It really depends on who you submitted to. If your publisher grinds out over 50 novels a year, probably not. They may have looked at it and decided to turn you down because of the work needed to polish the manuscript for publication. It could be because they have a glut of books in the same exact genre as what you submitted. Maybe they are over their yearly budget and cannot put out another one. The list of reasons is endless.
What you need to do is look at the rejection and understand what it says. Do they suggest rewriting the work or is it a flat out no. Some publishers will tell you that the manuscript needs a little work, and if that is the case, do your edits and rewrites before resubmitting it. Don’t throw it back the following month for every writer knows you will get an immediate rejection for something like that.

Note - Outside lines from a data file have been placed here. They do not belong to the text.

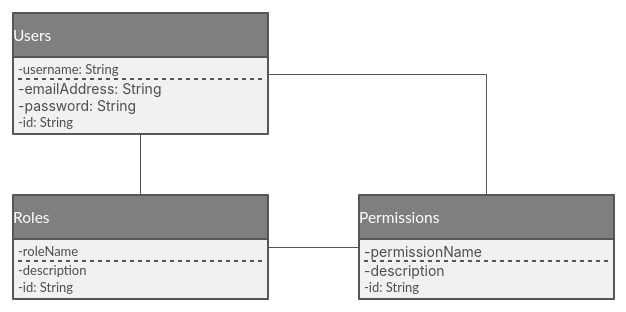
<!DOCTYPE html>
<html lang="en">
<head>
<meta charset="utf-8">
<title>Users, roles and permissions class diagram</title>
<style>
:root {
  --paper: #ffffff;
  --header: #7f7f7f;
  --body: #f1f1f1;
  --stroke: #565656;
  --text: #4d4d4d;
  --heading: #ffffff;
}
* { box-sizing: border-box; margin: 0; padding: 0; }
html, body { width: 626px; height: 312px; overflow: hidden; background: var(--paper); }
.diagram { position: relative; width: 626px; height: 312px; }
.connectors { position: absolute; left: 0; top: 0; fill: none; stroke: var(--stroke); stroke-width: 1; }
.entity {
  position: absolute;
  width: 257px;
  border: 2px solid var(--stroke);
  border-radius: 1px;
  background: var(--body);
  color: var(--text);
}
.users { left: 12px; top: 12px; }
.roles { left: 12px; top: 194px; }
.permissions { left: 358px; top: 194px; }
.entity h2 {
  display: flex;
  align-items: center;
  height: 44px;
  border-bottom: 2px solid var(--stroke);
  background: var(--header);
  color: var(--heading);
  font: 400 15.5px/20px Lato, sans-serif;
}
.entity h2 span { margin-left: -1px; }
.attributes { list-style: none; padding: 3px 4px 2px; font: 400 13px/17px Lato, sans-serif; }
.attributes li { height: 17px; white-space: nowrap; }
.attributes .key {
  height: 19px;
  background: repeating-linear-gradient(90deg, var(--stroke) 0 4px, transparent 4px 8px) 0 100% / 245px 2px no-repeat;
}
.attributes .large { font: 400 14px/17px Inter, sans-serif; }
</style>
</head>
<body>
<main class="diagram">
  <svg class="connectors" width="626" height="312" viewBox="0 0 626 312" aria-hidden="true">
    <path d="M268 74.5H486.5V195"/>
    <path d="M140.5 134V195"/>
    <path d="M268 247.5H359"/>
  </svg>
  <section class="entity users">
    <h2><span>Users</span></h2>
    <ul class="attributes">
      <li class="key">-username: String</li>
      <li class="large">-emailAddress: String</li>
      <li class="large">-password: String</li>
      <li>-id: String</li>
    </ul>
  </section>
  <section class="entity roles">
    <h2><span>Roles</span></h2>
    <ul class="attributes">
      <li class="key">-roleName</li>
      <li>-description</li>
      <li>-id: String</li>
    </ul>
  </section>
  <section class="entity permissions">
    <h2><span>Permissions</span></h2>
    <ul class="attributes">
      <li class="key large">-permissionName</li>
      <li class="large">-description</li>
      <li>-id: String</li>
    </ul>
  </section>
</main>
</body>
</html>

Kamila has some good points, but remember that this is your first novel and you are an unknown. Getting an agent may alienate you from the small publishers because agents are known to push and double play a manuscript against multiple publishers. Case in point, I turn away every submission sent to us by an agent, they are not worth the hassle of dealing with them.
First time authors rarely get an advance on royalties. If you get a contract and there is no advance, don’t be surprised. Watch what rights they want and if you are paid for everything. A good boiler plate contract will allow for royalties from all revenue generated by the work. They may also demand language rights, and that is if the work becomes popular. Being your first publication, it would be wise to accept a little give to build your profile as an author.
Don’t expect to become rich right away. Most authors barely make enough to survive and have day jobs until they have 5 or more novels out there that sell.
Keep in mind that you may need to go through multiple rejections before being accepted for publication.